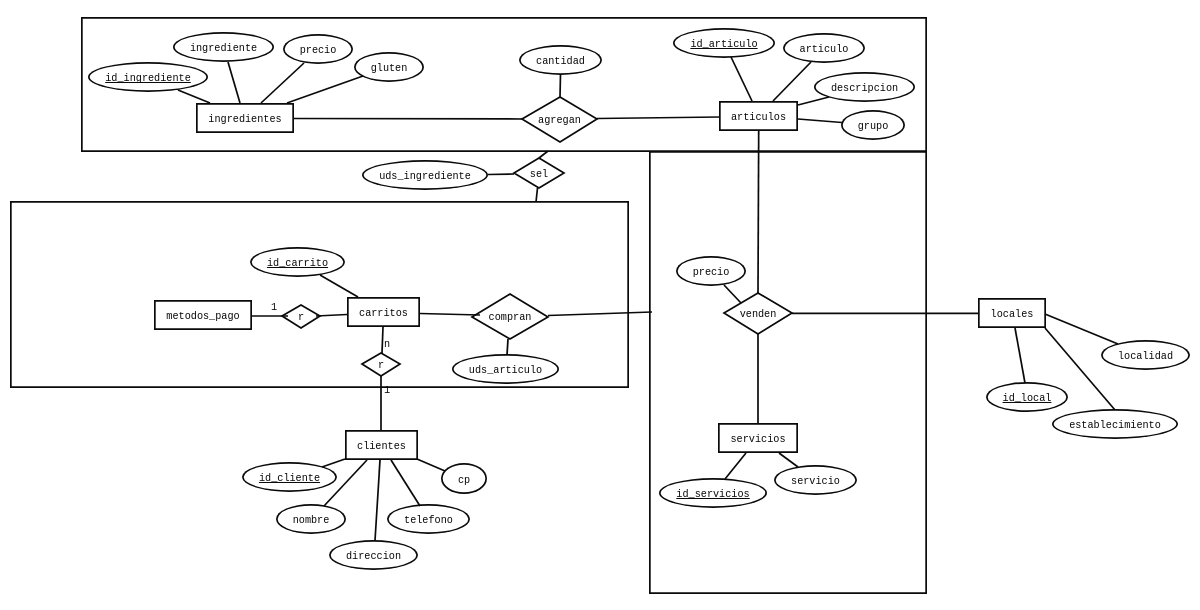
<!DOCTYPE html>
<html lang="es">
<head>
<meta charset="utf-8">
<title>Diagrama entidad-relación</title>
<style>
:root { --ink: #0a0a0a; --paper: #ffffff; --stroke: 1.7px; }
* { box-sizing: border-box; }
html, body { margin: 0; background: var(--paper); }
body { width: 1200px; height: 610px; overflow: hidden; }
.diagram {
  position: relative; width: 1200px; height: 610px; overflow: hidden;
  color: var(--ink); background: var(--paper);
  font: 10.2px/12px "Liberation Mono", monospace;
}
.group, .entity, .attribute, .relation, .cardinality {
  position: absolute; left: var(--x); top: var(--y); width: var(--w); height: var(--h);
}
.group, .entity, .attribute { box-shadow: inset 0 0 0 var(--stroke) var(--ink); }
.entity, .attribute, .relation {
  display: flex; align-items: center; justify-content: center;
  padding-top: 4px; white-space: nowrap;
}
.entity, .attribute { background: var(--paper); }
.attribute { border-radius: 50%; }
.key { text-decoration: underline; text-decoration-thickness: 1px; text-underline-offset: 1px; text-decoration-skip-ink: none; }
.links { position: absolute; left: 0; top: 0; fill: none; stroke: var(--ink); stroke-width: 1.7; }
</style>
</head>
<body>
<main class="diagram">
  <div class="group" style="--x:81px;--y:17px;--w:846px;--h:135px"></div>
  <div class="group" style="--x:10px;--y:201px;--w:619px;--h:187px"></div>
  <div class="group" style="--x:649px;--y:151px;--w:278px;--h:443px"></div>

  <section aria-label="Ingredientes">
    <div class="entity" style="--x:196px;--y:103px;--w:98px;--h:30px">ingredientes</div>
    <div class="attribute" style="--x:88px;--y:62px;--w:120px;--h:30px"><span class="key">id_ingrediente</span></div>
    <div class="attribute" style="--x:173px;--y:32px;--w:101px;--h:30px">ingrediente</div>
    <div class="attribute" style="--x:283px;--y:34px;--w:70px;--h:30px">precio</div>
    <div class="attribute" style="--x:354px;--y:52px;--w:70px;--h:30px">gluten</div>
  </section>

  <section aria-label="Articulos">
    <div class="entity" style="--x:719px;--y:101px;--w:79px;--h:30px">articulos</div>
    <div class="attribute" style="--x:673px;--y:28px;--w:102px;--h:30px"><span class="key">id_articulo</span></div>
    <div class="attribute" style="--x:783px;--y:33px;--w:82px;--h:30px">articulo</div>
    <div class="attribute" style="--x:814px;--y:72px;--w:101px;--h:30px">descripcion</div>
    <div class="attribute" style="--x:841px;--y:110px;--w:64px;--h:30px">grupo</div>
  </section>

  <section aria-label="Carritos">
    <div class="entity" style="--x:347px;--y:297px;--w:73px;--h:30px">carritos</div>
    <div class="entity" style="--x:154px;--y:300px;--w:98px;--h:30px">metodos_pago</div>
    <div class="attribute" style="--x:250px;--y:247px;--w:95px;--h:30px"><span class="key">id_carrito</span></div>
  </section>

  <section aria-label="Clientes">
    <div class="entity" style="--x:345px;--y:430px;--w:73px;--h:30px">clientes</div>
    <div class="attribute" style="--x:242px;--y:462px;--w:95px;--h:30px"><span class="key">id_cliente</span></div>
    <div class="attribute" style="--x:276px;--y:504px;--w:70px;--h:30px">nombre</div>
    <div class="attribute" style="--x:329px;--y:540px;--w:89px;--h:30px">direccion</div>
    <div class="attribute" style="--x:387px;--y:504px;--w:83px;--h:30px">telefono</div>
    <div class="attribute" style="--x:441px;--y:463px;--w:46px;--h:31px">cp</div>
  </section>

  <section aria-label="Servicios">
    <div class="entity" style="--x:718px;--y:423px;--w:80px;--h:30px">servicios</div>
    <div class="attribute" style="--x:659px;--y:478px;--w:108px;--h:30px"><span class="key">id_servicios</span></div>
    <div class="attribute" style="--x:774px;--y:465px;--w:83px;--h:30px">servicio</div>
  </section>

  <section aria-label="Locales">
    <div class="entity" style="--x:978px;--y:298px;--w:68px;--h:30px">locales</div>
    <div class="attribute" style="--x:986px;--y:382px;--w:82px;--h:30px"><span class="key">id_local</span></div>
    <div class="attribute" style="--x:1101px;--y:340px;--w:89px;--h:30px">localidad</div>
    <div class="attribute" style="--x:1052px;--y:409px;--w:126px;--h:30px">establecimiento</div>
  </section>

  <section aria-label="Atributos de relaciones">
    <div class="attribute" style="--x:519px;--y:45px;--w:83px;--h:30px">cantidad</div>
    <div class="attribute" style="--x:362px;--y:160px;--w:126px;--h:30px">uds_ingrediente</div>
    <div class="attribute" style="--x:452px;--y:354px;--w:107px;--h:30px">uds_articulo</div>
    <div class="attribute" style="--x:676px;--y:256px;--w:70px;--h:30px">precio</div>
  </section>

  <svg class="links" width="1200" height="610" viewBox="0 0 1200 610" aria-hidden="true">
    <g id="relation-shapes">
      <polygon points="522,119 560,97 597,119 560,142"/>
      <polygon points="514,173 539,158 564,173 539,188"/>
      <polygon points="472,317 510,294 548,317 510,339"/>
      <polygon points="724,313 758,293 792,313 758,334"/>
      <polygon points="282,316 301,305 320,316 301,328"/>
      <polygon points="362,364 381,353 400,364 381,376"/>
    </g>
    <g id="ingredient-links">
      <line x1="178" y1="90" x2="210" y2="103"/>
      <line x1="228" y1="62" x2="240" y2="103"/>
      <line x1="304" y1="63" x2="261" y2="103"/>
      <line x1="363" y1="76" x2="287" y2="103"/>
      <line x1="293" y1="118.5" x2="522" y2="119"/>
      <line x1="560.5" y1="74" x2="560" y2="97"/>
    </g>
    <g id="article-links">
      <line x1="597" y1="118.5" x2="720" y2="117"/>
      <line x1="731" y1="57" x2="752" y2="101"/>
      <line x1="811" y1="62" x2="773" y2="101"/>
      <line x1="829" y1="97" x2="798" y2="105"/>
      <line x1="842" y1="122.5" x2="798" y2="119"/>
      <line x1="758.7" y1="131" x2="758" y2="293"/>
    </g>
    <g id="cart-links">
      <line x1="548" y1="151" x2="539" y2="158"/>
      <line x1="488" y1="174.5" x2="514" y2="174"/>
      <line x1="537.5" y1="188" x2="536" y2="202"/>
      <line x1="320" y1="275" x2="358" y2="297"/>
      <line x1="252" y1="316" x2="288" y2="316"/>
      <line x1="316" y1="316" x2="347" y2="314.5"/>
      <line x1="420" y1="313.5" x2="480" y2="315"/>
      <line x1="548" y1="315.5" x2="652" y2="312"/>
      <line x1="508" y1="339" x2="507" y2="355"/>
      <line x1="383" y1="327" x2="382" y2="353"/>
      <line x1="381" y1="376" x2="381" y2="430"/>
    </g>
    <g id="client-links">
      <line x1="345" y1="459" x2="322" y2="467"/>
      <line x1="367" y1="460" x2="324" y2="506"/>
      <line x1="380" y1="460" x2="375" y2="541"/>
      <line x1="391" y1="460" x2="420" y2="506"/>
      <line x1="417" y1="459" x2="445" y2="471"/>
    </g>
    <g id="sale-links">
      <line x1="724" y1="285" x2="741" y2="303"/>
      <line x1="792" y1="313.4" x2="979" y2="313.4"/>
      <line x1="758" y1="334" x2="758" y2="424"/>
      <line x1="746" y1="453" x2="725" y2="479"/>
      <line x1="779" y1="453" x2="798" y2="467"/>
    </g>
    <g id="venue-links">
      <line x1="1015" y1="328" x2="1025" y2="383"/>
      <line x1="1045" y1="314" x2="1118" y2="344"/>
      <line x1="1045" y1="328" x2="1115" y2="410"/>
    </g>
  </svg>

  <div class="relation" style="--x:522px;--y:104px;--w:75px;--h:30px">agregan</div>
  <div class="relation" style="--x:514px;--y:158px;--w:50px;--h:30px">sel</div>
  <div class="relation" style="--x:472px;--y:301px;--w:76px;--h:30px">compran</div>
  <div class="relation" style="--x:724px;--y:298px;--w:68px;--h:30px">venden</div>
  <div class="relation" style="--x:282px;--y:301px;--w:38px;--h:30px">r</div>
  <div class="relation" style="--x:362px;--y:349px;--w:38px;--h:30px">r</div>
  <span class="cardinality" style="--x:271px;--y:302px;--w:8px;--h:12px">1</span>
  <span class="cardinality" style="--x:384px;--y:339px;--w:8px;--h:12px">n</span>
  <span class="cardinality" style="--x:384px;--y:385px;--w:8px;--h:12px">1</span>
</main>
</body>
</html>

════════

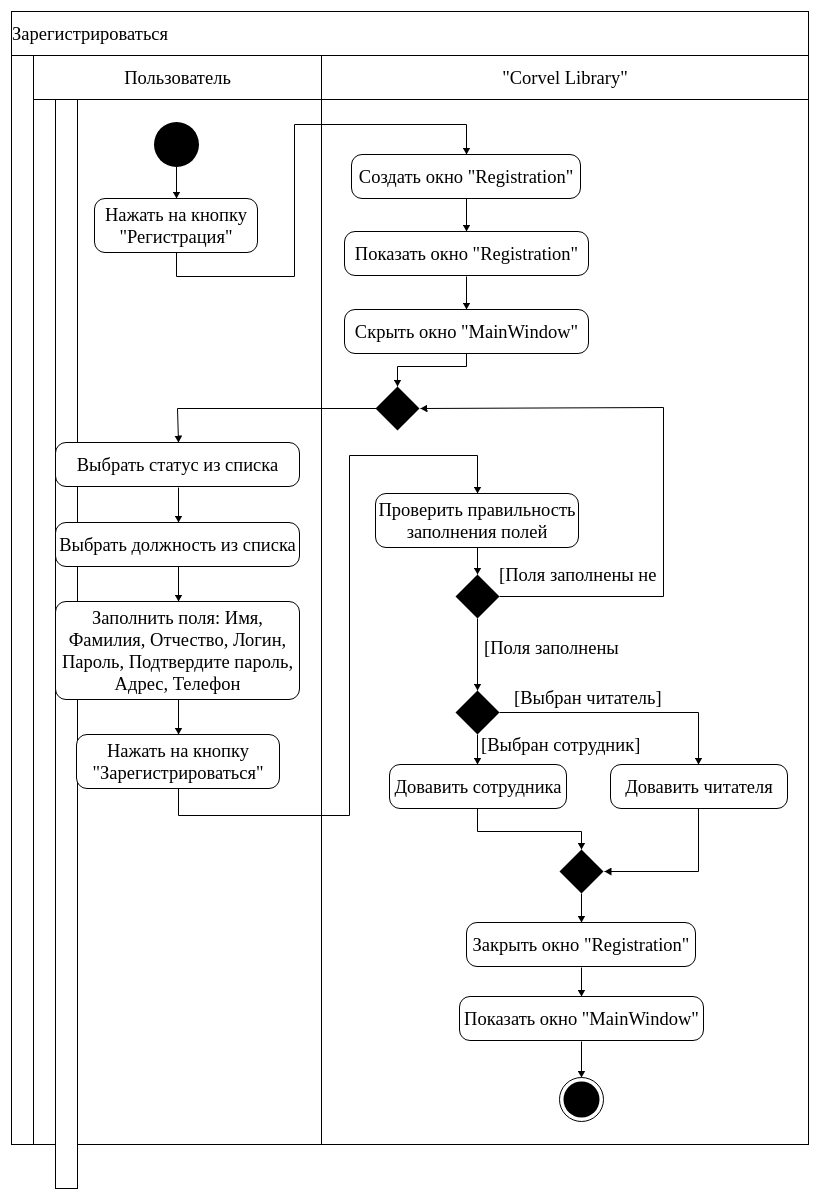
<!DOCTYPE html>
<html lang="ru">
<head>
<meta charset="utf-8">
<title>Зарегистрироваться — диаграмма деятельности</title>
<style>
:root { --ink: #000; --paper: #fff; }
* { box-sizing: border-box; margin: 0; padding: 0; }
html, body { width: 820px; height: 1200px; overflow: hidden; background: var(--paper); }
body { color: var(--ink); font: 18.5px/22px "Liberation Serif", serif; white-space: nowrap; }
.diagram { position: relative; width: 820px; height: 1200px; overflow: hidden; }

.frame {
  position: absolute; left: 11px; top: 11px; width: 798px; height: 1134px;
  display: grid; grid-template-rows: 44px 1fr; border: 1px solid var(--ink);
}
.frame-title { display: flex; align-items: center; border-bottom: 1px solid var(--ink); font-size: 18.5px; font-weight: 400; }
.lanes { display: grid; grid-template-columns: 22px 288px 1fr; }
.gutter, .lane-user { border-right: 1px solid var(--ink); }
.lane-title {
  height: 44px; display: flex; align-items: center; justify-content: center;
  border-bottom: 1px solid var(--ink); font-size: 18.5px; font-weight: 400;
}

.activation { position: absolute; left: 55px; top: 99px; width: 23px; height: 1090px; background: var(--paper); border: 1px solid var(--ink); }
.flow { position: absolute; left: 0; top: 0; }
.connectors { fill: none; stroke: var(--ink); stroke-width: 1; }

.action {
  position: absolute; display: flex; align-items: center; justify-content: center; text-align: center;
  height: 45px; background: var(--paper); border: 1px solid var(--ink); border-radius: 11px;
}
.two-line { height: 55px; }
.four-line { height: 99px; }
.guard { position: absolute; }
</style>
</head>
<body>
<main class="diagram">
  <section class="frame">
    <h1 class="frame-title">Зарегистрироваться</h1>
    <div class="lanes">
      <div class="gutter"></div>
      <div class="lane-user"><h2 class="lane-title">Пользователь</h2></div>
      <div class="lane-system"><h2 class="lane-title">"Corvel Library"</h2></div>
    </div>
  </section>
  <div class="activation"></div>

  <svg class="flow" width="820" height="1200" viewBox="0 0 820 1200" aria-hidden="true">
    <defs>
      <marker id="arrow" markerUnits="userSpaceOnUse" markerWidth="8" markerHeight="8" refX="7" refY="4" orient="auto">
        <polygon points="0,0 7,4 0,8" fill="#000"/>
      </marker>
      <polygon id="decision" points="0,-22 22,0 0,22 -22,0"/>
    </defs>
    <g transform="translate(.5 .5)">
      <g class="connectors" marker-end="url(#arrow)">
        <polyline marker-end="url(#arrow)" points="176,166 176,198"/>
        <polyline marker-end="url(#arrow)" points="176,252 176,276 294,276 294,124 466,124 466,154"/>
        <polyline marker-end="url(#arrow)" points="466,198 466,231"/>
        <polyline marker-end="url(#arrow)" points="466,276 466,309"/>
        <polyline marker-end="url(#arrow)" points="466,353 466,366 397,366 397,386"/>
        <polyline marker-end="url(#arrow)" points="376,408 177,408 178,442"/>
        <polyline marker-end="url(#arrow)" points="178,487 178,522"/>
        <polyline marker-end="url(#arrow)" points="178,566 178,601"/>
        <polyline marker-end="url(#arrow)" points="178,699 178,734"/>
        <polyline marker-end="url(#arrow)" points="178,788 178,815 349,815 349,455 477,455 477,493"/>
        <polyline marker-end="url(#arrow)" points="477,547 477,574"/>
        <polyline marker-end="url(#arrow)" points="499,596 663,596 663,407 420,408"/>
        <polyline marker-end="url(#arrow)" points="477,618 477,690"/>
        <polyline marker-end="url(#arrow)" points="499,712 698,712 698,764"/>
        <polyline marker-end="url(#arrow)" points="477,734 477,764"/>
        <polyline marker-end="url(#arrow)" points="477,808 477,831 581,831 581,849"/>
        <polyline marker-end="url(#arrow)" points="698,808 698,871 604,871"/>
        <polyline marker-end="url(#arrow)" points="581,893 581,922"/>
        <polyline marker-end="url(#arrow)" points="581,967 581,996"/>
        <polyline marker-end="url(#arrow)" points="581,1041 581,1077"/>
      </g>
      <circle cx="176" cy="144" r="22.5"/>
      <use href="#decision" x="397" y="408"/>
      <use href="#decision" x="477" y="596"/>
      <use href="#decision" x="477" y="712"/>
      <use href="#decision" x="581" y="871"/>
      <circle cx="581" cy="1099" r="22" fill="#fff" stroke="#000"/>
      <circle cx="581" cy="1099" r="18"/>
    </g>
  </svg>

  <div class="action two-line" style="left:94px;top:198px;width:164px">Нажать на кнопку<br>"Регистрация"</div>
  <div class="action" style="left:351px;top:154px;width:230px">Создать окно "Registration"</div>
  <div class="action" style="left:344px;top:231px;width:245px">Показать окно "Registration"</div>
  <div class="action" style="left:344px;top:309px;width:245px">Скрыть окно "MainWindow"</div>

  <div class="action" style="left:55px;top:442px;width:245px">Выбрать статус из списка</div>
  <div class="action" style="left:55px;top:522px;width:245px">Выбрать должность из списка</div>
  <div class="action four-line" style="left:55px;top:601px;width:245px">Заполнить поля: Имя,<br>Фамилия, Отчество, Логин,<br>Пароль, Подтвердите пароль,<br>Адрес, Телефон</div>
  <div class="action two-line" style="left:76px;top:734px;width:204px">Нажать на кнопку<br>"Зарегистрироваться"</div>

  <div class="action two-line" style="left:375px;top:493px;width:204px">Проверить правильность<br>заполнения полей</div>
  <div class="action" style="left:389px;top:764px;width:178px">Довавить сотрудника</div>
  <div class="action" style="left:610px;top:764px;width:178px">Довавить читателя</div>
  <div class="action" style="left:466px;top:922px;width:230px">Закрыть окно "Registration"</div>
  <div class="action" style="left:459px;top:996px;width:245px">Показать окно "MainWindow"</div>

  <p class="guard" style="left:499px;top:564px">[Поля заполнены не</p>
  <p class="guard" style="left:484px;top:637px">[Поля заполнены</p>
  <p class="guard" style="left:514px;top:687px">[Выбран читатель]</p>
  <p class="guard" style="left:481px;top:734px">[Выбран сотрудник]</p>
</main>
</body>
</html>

════════

• [WHAT IS EXPECTED]: Filter the data above, keeping only lines that include the string "label".

• [EXERCISE SOLUTION]:
  <section aria-label="Ingredientes">
  <section aria-label="Articulos">
  <section aria-label="Carritos">
  <section aria-label="Clientes">
  <section aria-label="Servicios">
  <section aria-label="Locales">
  <section aria-label="Atributos de relaciones">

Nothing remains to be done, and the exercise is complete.